Once the beam was pretty close to its final resting place, we simply had to re-install the permanent post and attach the beam to the post on both sides of the room.  We used some steel brackets as well as some 2x4s.  We later screwed through the roof into the beam, but not until just prior to getting the new roof. We also had to trim the beam on the exterior to make sure it was even with the others (we left it a foot or so long on purpose so that we could be assure it wouldn’t be too short).

This is also about the time we realized we may as well remove all of the walls in the office.  This would allow us to check the posts supporting the other beam (it was in good shape-phew!), install an overhead light in the center of the ceiling, ground all of the electrical:

replace and add insulation to all of the walls:

And remedy some of the sloppy trim and drywall work like this (notice the crack in the corner of the wall and the way the window casing is inset in the drywall):

Tim had gone home (exhausted and sore) so Andy hung the new drywall and I was in charge of the taping and mudding (apparently this fell close enough to the realm of painting which is clearly my territory). I was very nervous about the taping and spent many hours researching online how-tos ( has some great how-tos, as does youtube).  Luckily enough, I procrastinated long enough that Uncle Joe took the initiative and did all of the taping for me (during his vacation no less!), leaving just the mudding.  It turns out you can do a pretty god job with drywall mud even as a novice, it just takes LOTS of time and sanding.

For the wall color, we chose Behr’s “Reflecting Pool.”  In the Home Depot, the color looks very grey, but in the office it is a very pale blue, which Andy likes very much (I had voted for “Dolphin fin” which is much more neutral, but got vetoed).  Ultimately, the office doesn’t look TOO different from how it started (the light fixture is way too small for the room- it’s just a place holder until I find something better), however the temperature difference from the insulation is quite noticeable- it went from being the hottest room in the house during the summer to the coolest!

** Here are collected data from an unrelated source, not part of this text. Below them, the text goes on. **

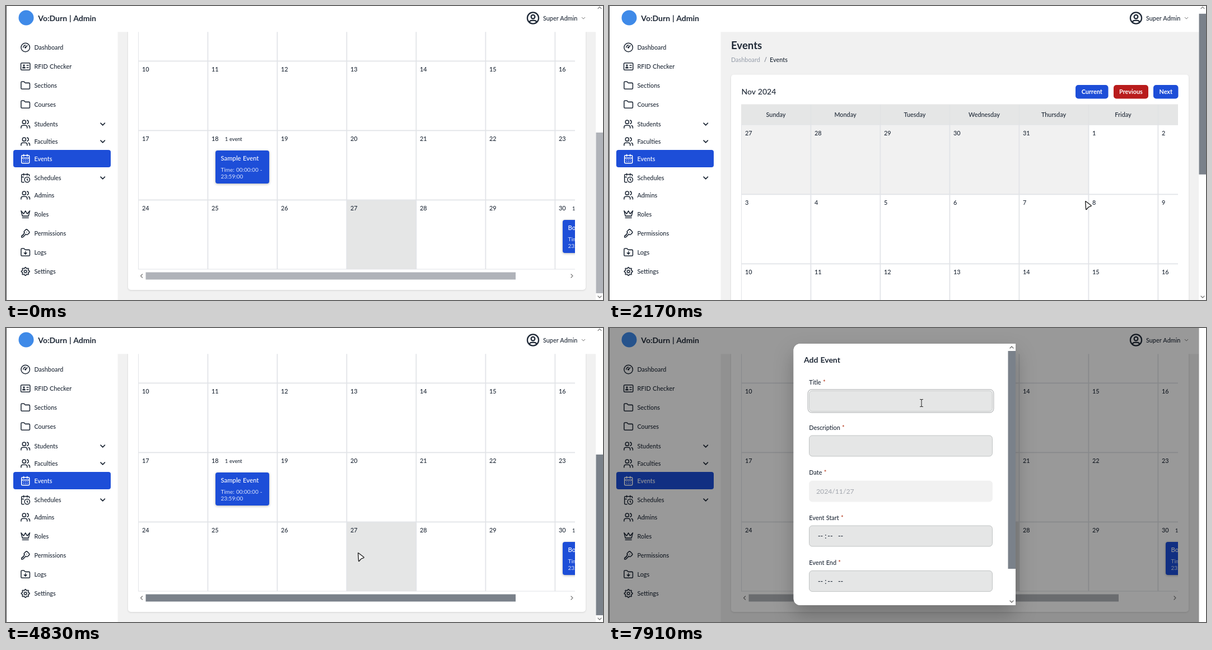
Animation, 1066 px wide and 525 px high, one loop 8000 ms. Source, as an HTML page:

```html
<!DOCTYPE html>
<html lang="en">
<head>
<meta charset="utf-8">
<title>Events calendar</title>
<style>
html, body { margin: 0; width: 100%; height: 100%; overflow: hidden; background: #fff; }
svg { display: block; font: 500 10.85px Lato, "Open Sans", sans-serif; word-spacing: .05em; }
text { white-space: pre; }
.card { filter: drop-shadow(0 1px 1.5px rgba(0, 0, 0, .12)); }
.event { filter: drop-shadow(0 1px 2px rgba(0, 0, 0, .3)); }
.dialog { filter: drop-shadow(0 17px 17px rgba(0, 0, 0, .25)); }
</style>
</head>
<body>
<svg id="stage" width="1066" height="525" viewBox="0 0 1066 525"></svg>
<script>
const INK = '#1f2937', BLUE = '#1d4ed8', LINE = '#e2e4e8', BASE = '#e5e6e6', SOFT = '#f1f1f1';
const THUMB = '#b0b3b9', THUMB_ON = '#7a818a';
const LOOP = 8000, TICK = 70, COL = 124, LEFT = 236, TOP = 212;

const rect = (x, y, w, h, fill, extra = '') =>
  `<rect x="${x}" y="${y}" width="${w}" height="${h}" fill="${fill}" ${extra}/>`;
const text = (x, y, str, { size = 10.85, fill = INK, weight = 500, anchor = 'start', extra = '' } = {}) =>
  `<text x="${x}" y="${y}" font-size="${size}" fill="${fill}" font-weight="${weight}" text-anchor="${anchor}" ${extra}>${str}</text>`;
const line = (d, color = INK, width = 1.6, extra = '') =>
  `<path d="${d}" fill="none" stroke="${color}" stroke-width="${width}" stroke-linecap="round" stroke-linejoin="round" ${extra}/>`;

// Icons on a 24 unit grid
const circle = (x, y, r) => `M${x - r} ${y}a${r} ${r} 0 1 0 ${2 * r} 0a${r} ${r} 0 1 0 ${-2 * r} 0`;
const gear = () => {
  let d = '';
  for (let i = 0; i < 96; i++) {
    const a = i / 96 * 2 * Math.PI;
    const r = 8.3 + 1.2 * Math.tanh(2.2 * Math.cos(8 * a));
    d += `${i ? 'L' : 'M'}${(12 + r * Math.cos(a)).toFixed(2)} ${(12 + r * Math.sin(a)).toFixed(2)}`;
  }
  return d + 'z' + circle(12, 12, 3);
};
const folder = 'M20 20a2 2 0 0 0 2-2V8a2 2 0 0 0-2-2h-7.9a2 2 0 0 1-1.69-.9L9.6 3.9A2 2 0 0 0 7.93 3H4a2 2 0 0 0-2 2v13a2 2 0 0 0 2 2z';
const icons = {
  gauge: circle(12, 12, 10) + circle(12, 12, 1.2) + 'M13.4 10.6L16.2 7.8M7 12a5 5 0 0 1 5-5',
  badge: 'M3.5 4h17a2 2 0 0 1 2 2v12a2 2 0 0 1-2 2h-17a2 2 0 0 1-2-2V6a2 2 0 0 1 2-2z' + circle(8.5, 9.5, 1.2) + 'M5.8 15.5c0-3 5.4-3 5.4 0zM15 9.5h4M15 14.5h4',
  folder,
  users: 'M16 21v-2a4 4 0 0 0-4-4H6a4 4 0 0 0-4 4v2' + circle(9, 7, 4) + 'M22 21v-2a4 4 0 0 0-3-3.87M16 3.13a4 4 0 0 1 0 7.75',
  calendar: 'M5 4h14a2 2 0 0 1 2 2v14a2 2 0 0 1-2 2H5a2 2 0 0 1-2-2V6a2 2 0 0 1 2-2zM16 2v4M8 2v4M3 10h18M8 14h.01M12 14h.01M16 14h.01M8 18h.01M12 18h.01M16 18h.01',
  clock: 'M21 7.5V6a2 2 0 0 0-2-2H5a2 2 0 0 0-2 2v14a2 2 0 0 0 2 2h3.5M16 2v4M8 2v4M3 10h5M17.5 17.5L16 16.3V14' + circle(16, 16, 6),
  crown: 'M2 4l3 12h14l3-12-6 7-4-7-4 7zM5 20h14',
  key: 'M16.6 3.8l3.6 3.6a2.9 2.9 0 0 1 0 4.1l-2.7 2.7a2.9 2.9 0 0 1-4 0l-.4-.4-6.5 6.6a2 2 0 0 1-1.3.6H3v-2.2a2 2 0 0 1 .5-1.3L4 17h2v-2h2v-2l2.1-2.1-.3-.3a2.9 2.9 0 0 1 0-4.1l2.7-2.7a2.9 2.9 0 0 1 4.1 0zM15 9h.01',
  logs: folder + 'M12 10v6M9 13l3 3 3-3',
  gear: gear(),
  user: circle(12, 12, 9) + circle(12, 10, 3) + 'M6.2 18.8A4 4 0 0 1 10 16h4a4 4 0 0 1 3.8 2.9',
};
const icon = (name, cx, cy, color = INK, scale = .775) =>
  line(icons[name], color, 2, `transform="translate(${cx} ${cy}) scale(${scale}) translate(-12 -12)"`);
const chevron = (x, y, turn, size = 3, color = '#777', width = 1.2) =>
  line(`M${-size} ${-size / 2}L0 ${size / 2}L${size} ${-size / 2}`, color, width, `transform="translate(${x} ${y}) rotate(${turn})"`);

function sidebar() {
  const items = [
    ['Dashboard', 'gauge', 74], ['RFID Checker', 'badge', 108], ['Sections', 'folder', 142],
    ['Courses', 'folder', 176], ['Students', 'users', 211, 1], ['Faculties', 'users', 242, 1],
    ['Events', 'calendar', 273], ['Schedules', 'clock', 307, 1], ['Admins', 'users', 338],
    ['Roles', 'crown', 372], ['Permissions', 'key', 406], ['Logs', 'logs', 440], ['Settings', 'gear', 474],
  ];
  return rect(13, 257, 174, 31, BLUE, 'rx="4"') + items.map(([label, name, y, more]) => {
    const color = label === 'Events' ? '#fff' : INK;
    return icon(name, 34.7, y, color) + text(50.5, y + 4, label, { fill: color }) +
      (more ? chevron(172.7, y, 0, 3.7, INK, 1.7) : '');
  }).join('');
}

function eventCard(x, y, title) {
  const small = { size: 10, fill: '#dbe4fb', weight: 400 };
  return text(x + 31, y + 18.5, '1 event', { size: 9.1 }) +
    rect(x + 14, y + 36, 96, 59, BLUE, 'rx="4" class="event"') +
    text(x + 23.5, y + 54, title, { size: 11.3, fill: '#fff' }) +
    text(x + 23.5, y + 73.5, 'Time: 00:00:00 -', small) +
    text(x + 23.5, y + 85.5, '23:59:00', small);
}

function calendar() {
  const days = ['Sunday', 'Monday', 'Tuesday', 'Wednesday', 'Thursday', 'Friday', 'Saturday'];
  const at = i => [LEFT + i % 7 * COL, TOP + Math.floor(i / 7) * COL];
  let out = rect(LEFT, 175.5, 868, 37, BASE) +
    rect(LEFT, TOP, 5 * COL, COL, SOFT) + rect(LEFT + 3 * COL, TOP + 4 * COL, COL, COL, BASE);
  days.forEach((day, i) => {
    const x = LEFT + i * COL;
    out += text(x + 62, 197.5, day, { anchor: 'middle' }) +
      rect(x - (i ? .5 : 0), TOP, i ? 1.8 : 1, 5 * COL, LINE) +
      (i ? rect(x, 176, 1, 36, '#dfe1e3') : '');
  });
  for (let r = 0; r < 6; r++) out += rect(LEFT, TOP + r * COL - .5, 868, r % 5 ? 1.8 : 1, LINE);
  for (let i = 0; i < 35; i++) {
    const [x, y] = at(i);
    out += text(x + 7, y + 19, i < 5 ? 27 + i : i - 4);
  }
  return out + eventCard(...at(22), 'Sample Event') + eventCard(...at(34), 'Bonus Event');
}

function page() {
  const button = (x, w, label, fill) => rect(x, 141, w, 24.5, fill, 'rx="5"') +
    text(x + w / 2, 157, label, { fill: '#fff', weight: 700, anchor: 'middle' });
  return text(218, 76.7, 'Events', { size: 18.6, weight: 700 }) +
    text(218, 100, 'Dashboard', { fill: '#9ca3af' }) + text(277, 100, '/', { fill: '#6b7280' }) + text(287, 100, 'Events') +
    rect(218, 122.5, 817, 746.5, '#fff', 'rx="5" class="card"') +
    text(236.5, 158, 'Nov 2024', { size: 14 }) +
    button(833, 58.5, 'Current', BLUE) + button(901, 62, 'Previous', '#b91c1c') + button(972, 44.5, 'Next', BLUE) +
    `<g clip-path="url(#grid)">${calendar()}</g>` +
    rect(249.5, 837.5, 660.5, 13, THUMB, 'class="thumb"') +
    chevron(242, 844, 90) + chevron(1010.5, 844, -90);
}

const BOX = { x: 329.5, y: 28, w: 396.5, h: 467, cx: 527.75, cy: 261.5 };
function boxPath(k) {
  const x = BOX.cx + (BOX.x - BOX.cx) * k, y = BOX.cy + (BOX.y - BOX.cy) * k, r = 12 * k;
  return `M${x + BOX.w * k} ${y}v${BOX.h * k}H${x + r}a${r} ${r} 0 0 1 ${-r} ${-r}V${y + r}a${r} ${r} 0 0 1 ${r} ${-r}z`;
}

function dialog() {
  const field = (y, fill = BASE, stroke = '#bcbfbf') =>
    rect(357.5, y, 327, 37, fill, `rx="5.5" stroke="${stroke}" stroke-width=".9"`);
  const label = (y, str) => text(357.3, y, `${str} <tspan class="star">*</tspan>`);
  const time = y => [[373, '--'], [385.3, ':'], [390.3, '--'], [409, '--']]
    .map(([x, s]) => text(x, y, s, { size: 12.4 })).join('');
  return `<path class="dialog" d="${boxPath(1)}" fill="#fff"/>` +
    text(348, 62, 'Add Event', { size: 14, weight: 700 }) +
    label(101, 'Title') + field(112) +
    rect(355.2, 109.7, 331.6, 41.4, 'none', 'id="ring" rx="7" stroke="#c2c4c5" stroke-width="1.5"') +
    rect(370, 123, 1, 15, INK, 'id="caret"') +
    label(181.5, 'Description') + field(192) +
    label(262, 'Date') + field(273, SOFT, SOFT) +
    text(370, 296, '2024/11/27', { size: 12.2, fill: '#a2a6ad', weight: 400, extra: 'id="date"' }) +
    label(342.5, 'Event Start') + field(353) + time(376) +
    label(423, 'Event End') + field(433.5) + time(456.7) +
    rect(712.5, 41, 13.5, 389, THUMB_ON) + chevron(719, 34.5, 180, 3, '#666') + chevron(719, 488.5, 0, 3, '#666');
}

const stage = document.getElementById('stage');
stage.innerHTML = `<defs><clipPath id="grid">${rect(LEFT, 0, 780, 900, '#000')}</clipPath></defs>` +
  rect(0, 0, 1066, 525, '#fff') + rect(199.5, 46, 854, 479, SOFT) +
  `<g id="page">${page()}</g>` +
  rect(0, 0, 1066, 46.3, '#fff') + rect(1053.5, 0, 12.5, 525, '#fff') +
  '<circle cx="36" cy="21" r="13.5" fill="#3f8ae8"/>' +
  text(57.3, 26.5, 'Vo:Durn | Admin', { size: 14, weight: 700 }) +
  icon('user', 941, 21.5, INK, 1.12) + text(959, 25.7, 'Super Admin') + chevron(1031, 21.7, 0, 2.8, '#777', 1) +
  `<g id="side">${sidebar()}</g>` +
  `<g id="bar">${rect(1053.5, 0, 12.5, 287, THUMB, 'id="knob" class="thumb"')}${chevron(1060, 3.2, 180)}${chevron(1060, 519.5, 0)}</g>` +
  rect(0, 0, 1, 525, '#4a4a4c') +
  '<path id="shade" fill="#000" fill-rule="evenodd"/>' +
  `<g id="dialog">${dialog()}</g>` +
  '<path id="arrow" d="M1.2 1.4Q1 .2 2.1 1L11.2 8Q12.2 9 10.8 9.6L7.3 10.8Q6.3 11.2 5.6 12.2L3.4 15Q2.3 16.2 2.1 14.6Z" fill="#fff" stroke="#222" stroke-width="1.4" stroke-linejoin="round"/>' +
  line('M-2.5 -6.5h1.5q1 0 1 1q0 -1 1 -1h1.5M0 -5.5v11M-2.5 6.5h1.5q1 0 1 -1q0 1 1 1h1.5', '#222', 1, 'id="beam"');

const $ = id => document.getElementById(id);
const thumbs = document.querySelectorAll('.thumb'), stars = document.querySelectorAll('.star');

// Rows of [time, value, ...], linear between rows
const scrollKeys = [[0, 362], [1610, 362], [1680, 290], [1750, 190], [1820, 171], [1890, 171], [1960, 140], [2030, 70],
  [2100, 18], [2170, 0], [3220, 0], [3290, 90], [3360, 181], [3570, 181], [3640, 235], [3710, 322], [3780, 362]];
const cursorKeys = [[1190, 1050, 300], [1400, 960, 330], [1610, 852, 349], [1680, 849.5, 348], [4060, 849.5, 348],
  [4130, 838, 328], [4270, 740, 291], [4410, 640, 310], [4480, 592, 335], [4550, 569, 360], [4620, 600, 388],
  [4690, 627.5, 401], [6790, 627.5, 401], [6860, 620, 360], [6930, 600, 290], [7000, 572, 215], [7070, 553, 165], [7140, 547, 140]];
const beamKeys = [[7280, 556, 137], [7420, 558, 134]];
const openKeys = [[6370, 0], [6440, .26], [6510, .7], [6580, .925], [6650, .98], [6720, 1]];

function sample(keys, t) {
  const n = keys.findIndex(k => k[0] > t);
  if (n === 0) return keys[0].slice(1);
  if (n < 0) return keys[keys.length - 1].slice(1);
  const a = keys[n - 1], b = keys[n], p = (t - a[0]) / (b[0] - a[0]);
  return a.slice(1).map((v, i) => v + (b[i + 1] - v) * p);
}
const show = (id, on) => { $(id).style.display = on ? '' : 'none'; };
const move = (id, x, y) => $(id).setAttribute('transform', `translate(${x} ${y})`);

function draw(now) {
  const t = Math.floor(now % LOOP / TICK) * TICK;
  const [scroll] = sample(scrollKeys, t), [open] = sample(openKeys, t);

  move('page', 0, -Math.round(scroll));
  move('side', 0, t >= 1680 && t < 2030 ? 1 : 0);
  $('knob').setAttribute('y', 13.8 + scroll * .586);
  const hover = t >= 1190 && t < 6440;
  thumbs.forEach(el => el.setAttribute('fill', hover ? THUMB_ON : THUMB));
  show('bar', !open);

  show('shade', open);
  show('dialog', open);
  if (open) {
    const k = .9 + .1 * open;
    $('shade').setAttribute('d', 'M1 0H1053.5V525H1z' + boxPath(k));
    $('shade').setAttribute('opacity', .4 * Math.pow(open, .7));
    $('dialog').setAttribute('opacity', open);
    $('dialog').setAttribute('transform', `translate(${BOX.cx} ${BOX.cy}) scale(${k}) translate(${-BOX.cx} ${-BOX.cy})`);
    stars.forEach(el => el.setAttribute('fill', t > 6580 ? '#b4381c' : INK));
    show('date', t > 6580);
    show('ring', t >= 7350);
    show('caret', t >= 7420 && t < 7910);
  }

  show('arrow', t >= 1190 && t < 7280);
  show('beam', t >= 7280);
  move('arrow', ...sample(cursorKeys, t));
  move('beam', ...sample(beamKeys, t));
}

function frame() {
  draw(performance.now());
  requestAnimationFrame(frame);
}
frame();
</script>
</body>
</html>
```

Some day we’d like to replace the flooring and maybe the desk, but for now it’s good enough.